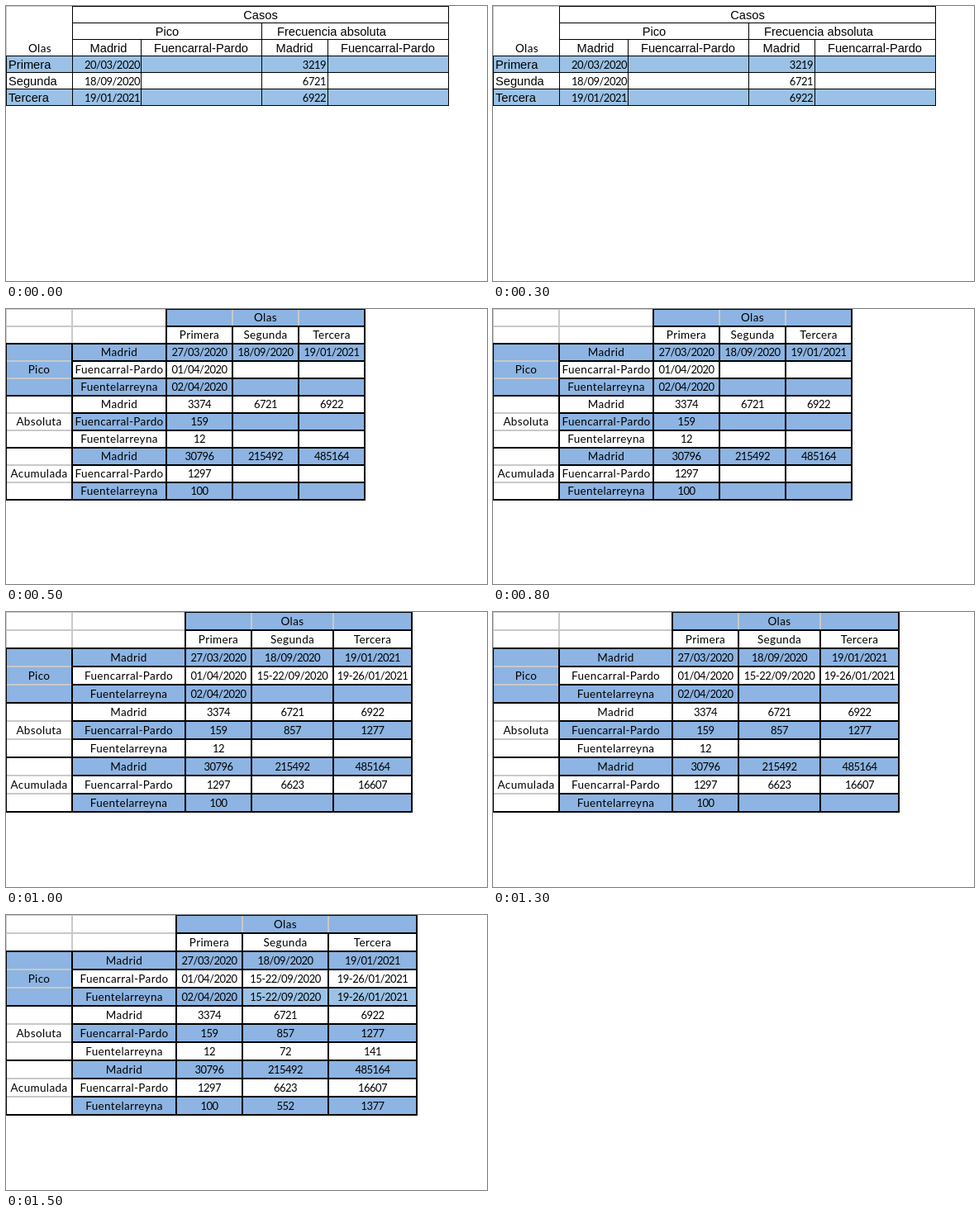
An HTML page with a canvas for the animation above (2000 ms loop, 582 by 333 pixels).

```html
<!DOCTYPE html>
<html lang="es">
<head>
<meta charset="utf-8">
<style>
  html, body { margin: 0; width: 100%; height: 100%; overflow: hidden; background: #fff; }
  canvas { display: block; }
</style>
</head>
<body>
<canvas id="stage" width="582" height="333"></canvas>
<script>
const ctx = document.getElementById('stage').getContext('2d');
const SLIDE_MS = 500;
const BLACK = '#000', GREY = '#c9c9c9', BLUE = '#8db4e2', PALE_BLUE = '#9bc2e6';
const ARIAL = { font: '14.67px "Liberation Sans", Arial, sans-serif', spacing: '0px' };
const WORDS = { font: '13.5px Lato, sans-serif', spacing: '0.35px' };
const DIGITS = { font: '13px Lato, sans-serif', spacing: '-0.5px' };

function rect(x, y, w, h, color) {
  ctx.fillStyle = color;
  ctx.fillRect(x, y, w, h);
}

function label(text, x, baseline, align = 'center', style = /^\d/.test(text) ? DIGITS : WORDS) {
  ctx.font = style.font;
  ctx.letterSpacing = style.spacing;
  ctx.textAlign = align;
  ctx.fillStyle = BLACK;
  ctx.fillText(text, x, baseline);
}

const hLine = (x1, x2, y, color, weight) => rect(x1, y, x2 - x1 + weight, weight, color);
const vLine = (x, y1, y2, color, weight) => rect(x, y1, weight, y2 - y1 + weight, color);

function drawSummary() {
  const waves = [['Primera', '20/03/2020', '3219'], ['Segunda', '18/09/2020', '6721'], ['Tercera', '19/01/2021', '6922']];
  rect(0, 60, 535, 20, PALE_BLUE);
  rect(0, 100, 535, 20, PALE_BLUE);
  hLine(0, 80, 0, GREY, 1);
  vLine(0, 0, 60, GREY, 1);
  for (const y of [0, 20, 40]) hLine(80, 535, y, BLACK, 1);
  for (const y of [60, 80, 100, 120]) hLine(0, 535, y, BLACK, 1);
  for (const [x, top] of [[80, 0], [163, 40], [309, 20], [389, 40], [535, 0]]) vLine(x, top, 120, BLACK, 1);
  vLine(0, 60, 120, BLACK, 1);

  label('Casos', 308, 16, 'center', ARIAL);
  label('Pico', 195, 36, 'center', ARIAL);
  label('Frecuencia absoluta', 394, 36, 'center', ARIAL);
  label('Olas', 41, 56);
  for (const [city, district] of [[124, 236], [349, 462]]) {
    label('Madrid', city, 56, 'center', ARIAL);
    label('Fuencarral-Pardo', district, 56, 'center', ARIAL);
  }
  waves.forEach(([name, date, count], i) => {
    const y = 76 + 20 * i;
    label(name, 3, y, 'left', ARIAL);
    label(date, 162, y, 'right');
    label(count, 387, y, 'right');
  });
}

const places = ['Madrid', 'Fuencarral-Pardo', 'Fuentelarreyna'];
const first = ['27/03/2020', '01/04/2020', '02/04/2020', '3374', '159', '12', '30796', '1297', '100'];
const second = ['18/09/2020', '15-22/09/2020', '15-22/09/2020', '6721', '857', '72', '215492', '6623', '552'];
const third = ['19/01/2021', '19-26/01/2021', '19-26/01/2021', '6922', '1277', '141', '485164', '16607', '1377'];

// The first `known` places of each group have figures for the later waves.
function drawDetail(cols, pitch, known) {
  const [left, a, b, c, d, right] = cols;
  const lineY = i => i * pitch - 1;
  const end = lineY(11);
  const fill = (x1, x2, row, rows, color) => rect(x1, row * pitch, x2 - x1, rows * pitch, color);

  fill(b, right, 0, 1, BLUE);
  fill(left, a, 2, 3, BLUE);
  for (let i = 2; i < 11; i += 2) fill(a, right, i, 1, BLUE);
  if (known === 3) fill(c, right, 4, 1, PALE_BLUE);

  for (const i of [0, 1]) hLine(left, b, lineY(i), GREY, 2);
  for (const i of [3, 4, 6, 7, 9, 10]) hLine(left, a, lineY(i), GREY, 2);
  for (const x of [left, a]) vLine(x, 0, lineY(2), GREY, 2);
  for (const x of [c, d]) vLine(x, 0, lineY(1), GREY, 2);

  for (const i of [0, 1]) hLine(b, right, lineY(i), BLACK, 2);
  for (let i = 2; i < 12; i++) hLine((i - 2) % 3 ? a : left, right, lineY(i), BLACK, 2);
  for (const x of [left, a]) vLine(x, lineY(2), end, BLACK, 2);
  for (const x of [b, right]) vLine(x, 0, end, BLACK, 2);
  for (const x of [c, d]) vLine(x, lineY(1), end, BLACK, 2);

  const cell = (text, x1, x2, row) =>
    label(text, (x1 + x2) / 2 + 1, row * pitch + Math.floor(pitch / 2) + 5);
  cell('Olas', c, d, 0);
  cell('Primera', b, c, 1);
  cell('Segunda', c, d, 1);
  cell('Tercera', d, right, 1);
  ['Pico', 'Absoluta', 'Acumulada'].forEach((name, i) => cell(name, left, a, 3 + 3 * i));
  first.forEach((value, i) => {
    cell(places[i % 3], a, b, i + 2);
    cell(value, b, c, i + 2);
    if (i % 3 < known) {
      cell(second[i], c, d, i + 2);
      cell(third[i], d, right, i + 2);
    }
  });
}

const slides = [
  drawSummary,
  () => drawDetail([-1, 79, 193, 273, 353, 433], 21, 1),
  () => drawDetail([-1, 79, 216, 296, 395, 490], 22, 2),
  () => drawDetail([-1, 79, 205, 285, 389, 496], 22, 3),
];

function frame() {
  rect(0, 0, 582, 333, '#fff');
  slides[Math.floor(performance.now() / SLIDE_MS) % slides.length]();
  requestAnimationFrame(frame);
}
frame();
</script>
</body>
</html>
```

.....

### Required work
Return every line from the records above that holds the word "serif".

### Result
const ARIAL = { font: '14.67px "Liberation Sans", Arial, sans-serif', spacing: '0px' };
const WORDS = { font: '13.5px Lato, sans-serif', spacing: '0.35px' };
const DIGITS = { font: '13px Lato, sans-serif', spacing: '-0.5px' };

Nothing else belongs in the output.